PROVIDED INFORMATION:
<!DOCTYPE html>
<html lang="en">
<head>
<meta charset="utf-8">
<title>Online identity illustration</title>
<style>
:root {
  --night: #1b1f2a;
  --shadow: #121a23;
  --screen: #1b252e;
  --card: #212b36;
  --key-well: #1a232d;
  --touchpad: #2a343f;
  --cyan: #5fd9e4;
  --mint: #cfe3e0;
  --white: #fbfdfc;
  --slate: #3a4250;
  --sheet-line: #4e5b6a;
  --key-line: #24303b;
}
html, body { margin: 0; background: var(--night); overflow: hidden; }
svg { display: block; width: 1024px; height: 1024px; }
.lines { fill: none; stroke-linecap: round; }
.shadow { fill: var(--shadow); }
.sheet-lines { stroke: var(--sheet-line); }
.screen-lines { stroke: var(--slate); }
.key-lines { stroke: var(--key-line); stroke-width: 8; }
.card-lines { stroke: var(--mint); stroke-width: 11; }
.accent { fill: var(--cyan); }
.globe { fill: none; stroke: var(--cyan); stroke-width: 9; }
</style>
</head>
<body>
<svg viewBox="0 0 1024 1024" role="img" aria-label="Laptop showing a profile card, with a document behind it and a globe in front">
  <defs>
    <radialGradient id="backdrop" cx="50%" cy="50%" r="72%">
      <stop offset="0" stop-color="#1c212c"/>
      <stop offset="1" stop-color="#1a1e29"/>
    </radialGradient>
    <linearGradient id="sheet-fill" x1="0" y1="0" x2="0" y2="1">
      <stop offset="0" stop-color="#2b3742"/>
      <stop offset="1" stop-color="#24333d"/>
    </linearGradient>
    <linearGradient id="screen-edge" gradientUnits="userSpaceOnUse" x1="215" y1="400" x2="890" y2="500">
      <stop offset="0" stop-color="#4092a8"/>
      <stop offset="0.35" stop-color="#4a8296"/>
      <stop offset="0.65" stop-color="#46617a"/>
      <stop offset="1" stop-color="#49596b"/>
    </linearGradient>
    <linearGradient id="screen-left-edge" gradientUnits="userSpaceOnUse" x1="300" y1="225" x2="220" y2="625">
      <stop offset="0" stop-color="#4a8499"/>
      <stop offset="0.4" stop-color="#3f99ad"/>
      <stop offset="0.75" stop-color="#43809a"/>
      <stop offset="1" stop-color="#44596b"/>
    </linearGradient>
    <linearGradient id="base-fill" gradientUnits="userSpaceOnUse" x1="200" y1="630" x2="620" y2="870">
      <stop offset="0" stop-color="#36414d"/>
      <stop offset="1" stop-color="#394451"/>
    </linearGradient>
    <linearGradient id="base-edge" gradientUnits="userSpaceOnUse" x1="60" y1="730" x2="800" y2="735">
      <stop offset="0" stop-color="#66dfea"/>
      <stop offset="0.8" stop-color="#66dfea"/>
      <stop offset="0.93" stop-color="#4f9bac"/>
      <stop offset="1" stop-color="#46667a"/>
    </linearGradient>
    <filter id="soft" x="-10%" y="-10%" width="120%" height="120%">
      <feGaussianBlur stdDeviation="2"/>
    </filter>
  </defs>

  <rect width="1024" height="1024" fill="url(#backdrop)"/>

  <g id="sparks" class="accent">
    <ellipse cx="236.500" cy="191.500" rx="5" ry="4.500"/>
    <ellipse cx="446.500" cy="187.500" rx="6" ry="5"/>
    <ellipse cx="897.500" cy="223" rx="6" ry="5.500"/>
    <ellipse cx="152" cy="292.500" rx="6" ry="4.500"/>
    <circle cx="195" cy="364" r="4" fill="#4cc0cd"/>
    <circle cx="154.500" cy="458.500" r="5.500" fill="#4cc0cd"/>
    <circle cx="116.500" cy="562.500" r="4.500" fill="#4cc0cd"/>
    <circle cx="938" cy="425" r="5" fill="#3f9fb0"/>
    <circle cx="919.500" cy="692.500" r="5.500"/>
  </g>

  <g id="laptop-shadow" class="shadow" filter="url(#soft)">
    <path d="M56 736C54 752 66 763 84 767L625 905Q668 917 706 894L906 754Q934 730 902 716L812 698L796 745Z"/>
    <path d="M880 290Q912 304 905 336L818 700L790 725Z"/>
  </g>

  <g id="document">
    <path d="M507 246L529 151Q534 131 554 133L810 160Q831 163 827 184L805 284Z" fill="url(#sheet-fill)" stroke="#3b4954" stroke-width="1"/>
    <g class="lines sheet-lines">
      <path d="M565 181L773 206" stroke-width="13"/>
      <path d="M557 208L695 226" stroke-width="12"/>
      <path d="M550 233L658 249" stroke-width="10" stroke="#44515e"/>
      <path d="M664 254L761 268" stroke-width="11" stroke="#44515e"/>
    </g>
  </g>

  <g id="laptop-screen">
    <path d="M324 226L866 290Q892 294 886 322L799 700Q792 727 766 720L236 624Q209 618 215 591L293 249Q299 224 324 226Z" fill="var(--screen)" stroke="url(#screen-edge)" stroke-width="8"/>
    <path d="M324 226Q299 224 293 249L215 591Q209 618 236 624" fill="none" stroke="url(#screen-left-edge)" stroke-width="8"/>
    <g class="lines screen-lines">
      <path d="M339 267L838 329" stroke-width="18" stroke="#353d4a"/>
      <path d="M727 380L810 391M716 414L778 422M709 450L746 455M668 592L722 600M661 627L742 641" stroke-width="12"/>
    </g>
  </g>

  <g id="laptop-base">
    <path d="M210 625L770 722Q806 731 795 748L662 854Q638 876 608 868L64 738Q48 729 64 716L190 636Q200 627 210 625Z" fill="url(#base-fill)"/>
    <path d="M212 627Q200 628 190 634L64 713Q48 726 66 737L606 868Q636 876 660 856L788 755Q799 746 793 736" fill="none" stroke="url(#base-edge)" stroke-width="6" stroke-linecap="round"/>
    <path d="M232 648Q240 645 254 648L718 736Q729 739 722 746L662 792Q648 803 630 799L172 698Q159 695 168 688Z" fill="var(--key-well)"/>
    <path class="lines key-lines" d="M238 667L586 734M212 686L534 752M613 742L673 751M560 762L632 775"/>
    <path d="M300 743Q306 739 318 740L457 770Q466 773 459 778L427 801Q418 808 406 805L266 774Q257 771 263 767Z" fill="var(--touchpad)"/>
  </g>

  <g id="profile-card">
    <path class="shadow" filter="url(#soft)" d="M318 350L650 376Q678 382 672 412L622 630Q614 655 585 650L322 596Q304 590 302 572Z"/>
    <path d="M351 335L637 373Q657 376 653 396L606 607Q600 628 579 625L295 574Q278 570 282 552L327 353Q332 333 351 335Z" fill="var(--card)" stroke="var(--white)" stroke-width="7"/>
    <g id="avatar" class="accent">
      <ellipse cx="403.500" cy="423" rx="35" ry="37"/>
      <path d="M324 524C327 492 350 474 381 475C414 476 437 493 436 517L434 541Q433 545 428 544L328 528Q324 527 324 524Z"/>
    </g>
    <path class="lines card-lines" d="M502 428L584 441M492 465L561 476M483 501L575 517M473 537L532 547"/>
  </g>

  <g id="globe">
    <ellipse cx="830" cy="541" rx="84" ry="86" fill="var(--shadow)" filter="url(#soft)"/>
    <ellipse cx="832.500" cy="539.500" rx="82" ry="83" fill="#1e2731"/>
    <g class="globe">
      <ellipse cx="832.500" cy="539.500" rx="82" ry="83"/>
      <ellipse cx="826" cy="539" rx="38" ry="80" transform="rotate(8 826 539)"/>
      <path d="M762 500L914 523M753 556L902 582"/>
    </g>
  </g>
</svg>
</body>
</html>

REQUIRED WORK: The entries are to be retyped in full, with no alteration.

TASK RESULT:
<!DOCTYPE html>
<html lang="en">
<head>
<meta charset="utf-8">
<title>Online identity illustration</title>
<style>
:root {
  --night: #1b1f2a;
  --shadow: #121a23;
  --screen: #1b252e;
  --card: #212b36;
  --key-well: #1a232d;
  --touchpad: #2a343f;
  --cyan: #5fd9e4;
  --mint: #cfe3e0;
  --white: #fbfdfc;
  --slate: #3a4250;
  --sheet-line: #4e5b6a;
  --key-line: #24303b;
}
html, body { margin: 0; background: var(--night); overflow: hidden; }
svg { display: block; width: 1024px; height: 1024px; }
.lines { fill: none; stroke-linecap: round; }
.shadow { fill: var(--shadow); }
.sheet-lines { stroke: var(--sheet-line); }
.screen-lines { stroke: var(--slate); }
.key-lines { stroke: var(--key-line); stroke-width: 8; }
.card-lines { stroke: var(--mint); stroke-width: 11; }
.accent { fill: var(--cyan); }
.globe { fill: none; stroke: var(--cyan); stroke-width: 9; }
</style>
</head>
<body>
<svg viewBox="0 0 1024 1024" role="img" aria-label="Laptop showing a profile card, with a document behind it and a globe in front">
  <defs>
    <radialGradient id="backdrop" cx="50%" cy="50%" r="72%">
      <stop offset="0" stop-color="#1c212c"/>
      <stop offset="1" stop-color="#1a1e29"/>
    </radialGradient>
    <linearGradient id="sheet-fill" x1="0" y1="0" x2="0" y2="1">
      <stop offset="0" stop-color="#2b3742"/>
      <stop offset="1" stop-color="#24333d"/>
    </linearGradient>
    <linearGradient id="screen-edge" gradientUnits="userSpaceOnUse" x1="215" y1="400" x2="890" y2="500">
      <stop offset="0" stop-color="#4092a8"/>
      <stop offset="0.35" stop-color="#4a8296"/>
      <stop offset="0.65" stop-color="#46617a"/>
      <stop offset="1" stop-color="#49596b"/>
    </linearGradient>
    <linearGradient id="screen-left-edge" gradientUnits="userSpaceOnUse" x1="300" y1="225" x2="220" y2="625">
      <stop offset="0" stop-color="#4a8499"/>
      <stop offset="0.4" stop-color="#3f99ad"/>
      <stop offset="0.75" stop-color="#43809a"/>
      <stop offset="1" stop-color="#44596b"/>
    </linearGradient>
    <linearGradient id="base-fill" gradientUnits="userSpaceOnUse" x1="200" y1="630" x2="620" y2="870">
      <stop offset="0" stop-color="#36414d"/>
      <stop offset="1" stop-color="#394451"/>
    </linearGradient>
    <linearGradient id="base-edge" gradientUnits="userSpaceOnUse" x1="60" y1="730" x2="800" y2="735">
      <stop offset="0" stop-color="#66dfea"/>
      <stop offset="0.8" stop-color="#66dfea"/>
      <stop offset="0.93" stop-color="#4f9bac"/>
      <stop offset="1" stop-color="#46667a"/>
    </linearGradient>
    <filter id="soft" x="-10%" y="-10%" width="120%" height="120%">
      <feGaussianBlur stdDeviation="2"/>
    </filter>
  </defs>

  <rect width="1024" height="1024" fill="url(#backdrop)"/>

  <g id="sparks" class="accent">
    <ellipse cx="236.500" cy="191.500" rx="5" ry="4.500"/>
    <ellipse cx="446.500" cy="187.500" rx="6" ry="5"/>
    <ellipse cx="897.500" cy="223" rx="6" ry="5.500"/>
    <ellipse cx="152" cy="292.500" rx="6" ry="4.500"/>
    <circle cx="195" cy="364" r="4" fill="#4cc0cd"/>
    <circle cx="154.500" cy="458.500" r="5.500" fill="#4cc0cd"/>
    <circle cx="116.500" cy="562.500" r="4.500" fill="#4cc0cd"/>
    <circle cx="938" cy="425" r="5" fill="#3f9fb0"/>
    <circle cx="919.500" cy="692.500" r="5.500"/>
  </g>

  <g id="laptop-shadow" class="shadow" filter="url(#soft)">
    <path d="M56 736C54 752 66 763 84 767L625 905Q668 917 706 894L906 754Q934 730 902 716L812 698L796 745Z"/>
    <path d="M880 290Q912 304 905 336L818 700L790 725Z"/>
  </g>

  <g id="document">
    <path d="M507 246L529 151Q534 131 554 133L810 160Q831 163 827 184L805 284Z" fill="url(#sheet-fill)" stroke="#3b4954" stroke-width="1"/>
    <g class="lines sheet-lines">
      <path d="M565 181L773 206" stroke-width="13"/>
      <path d="M557 208L695 226" stroke-width="12"/>
      <path d="M550 233L658 249" stroke-width="10" stroke="#44515e"/>
      <path d="M664 254L761 268" stroke-width="11" stroke="#44515e"/>
    </g>
  </g>

  <g id="laptop-screen">
    <path d="M324 226L866 290Q892 294 886 322L799 700Q792 727 766 720L236 624Q209 618 215 591L293 249Q299 224 324 226Z" fill="var(--screen)" stroke="url(#screen-edge)" stroke-width="8"/>
    <path d="M324 226Q299 224 293 249L215 591Q209 618 236 624" fill="none" stroke="url(#screen-left-edge)" stroke-width="8"/>
    <g class="lines screen-lines">
      <path d="M339 267L838 329" stroke-width="18" stroke="#353d4a"/>
      <path d="M727 380L810 391M716 414L778 422M709 450L746 455M668 592L722 600M661 627L742 641" stroke-width="12"/>
    </g>
  </g>

  <g id="laptop-base">
    <path d="M210 625L770 722Q806 731 795 748L662 854Q638 876 608 868L64 738Q48 729 64 716L190 636Q200 627 210 625Z" fill="url(#base-fill)"/>
    <path d="M212 627Q200 628 190 634L64 713Q48 726 66 737L606 868Q636 876 660 856L788 755Q799 746 793 736" fill="none" stroke="url(#base-edge)" stroke-width="6" stroke-linecap="round"/>
    <path d="M232 648Q240 645 254 648L718 736Q729 739 722 746L662 792Q648 803 630 799L172 698Q159 695 168 688Z" fill="var(--key-well)"/>
    <path class="lines key-lines" d="M238 667L586 734M212 686L534 752M613 742L673 751M560 762L632 775"/>
    <path d="M300 743Q306 739 318 740L457 770Q466 773 459 778L427 801Q418 808 406 805L266 774Q257 771 263 767Z" fill="var(--touchpad)"/>
  </g>

  <g id="profile-card">
    <path class="shadow" filter="url(#soft)" d="M318 350L650 376Q678 382 672 412L622 630Q614 655 585 650L322 596Q304 590 302 572Z"/>
    <path d="M351 335L637 373Q657 376 653 396L606 607Q600 628 579 625L295 574Q278 570 282 552L327 353Q332 333 351 335Z" fill="var(--card)" stroke="var(--white)" stroke-width="7"/>
    <g id="avatar" class="accent">
      <ellipse cx="403.500" cy="423" rx="35" ry="37"/>
      <path d="M324 524C327 492 350 474 381 475C414 476 437 493 436 517L434 541Q433 545 428 544L328 528Q324 527 324 524Z"/>
    </g>
    <path class="lines card-lines" d="M502 428L584 441M492 465L561 476M483 501L575 517M473 537L532 547"/>
  </g>

  <g id="globe">
    <ellipse cx="830" cy="541" rx="84" ry="86" fill="var(--shadow)" filter="url(#soft)"/>
    <ellipse cx="832.500" cy="539.500" rx="82" ry="83" fill="#1e2731"/>
    <g class="globe">
      <ellipse cx="832.500" cy="539.500" rx="82" ry="83"/>
      <ellipse cx="826" cy="539" rx="38" ry="80" transform="rotate(8 826 539)"/>
      <path d="M762 500L914 523M753 556L902 582"/>
    </g>
  </g>
</svg>
</body>
</html>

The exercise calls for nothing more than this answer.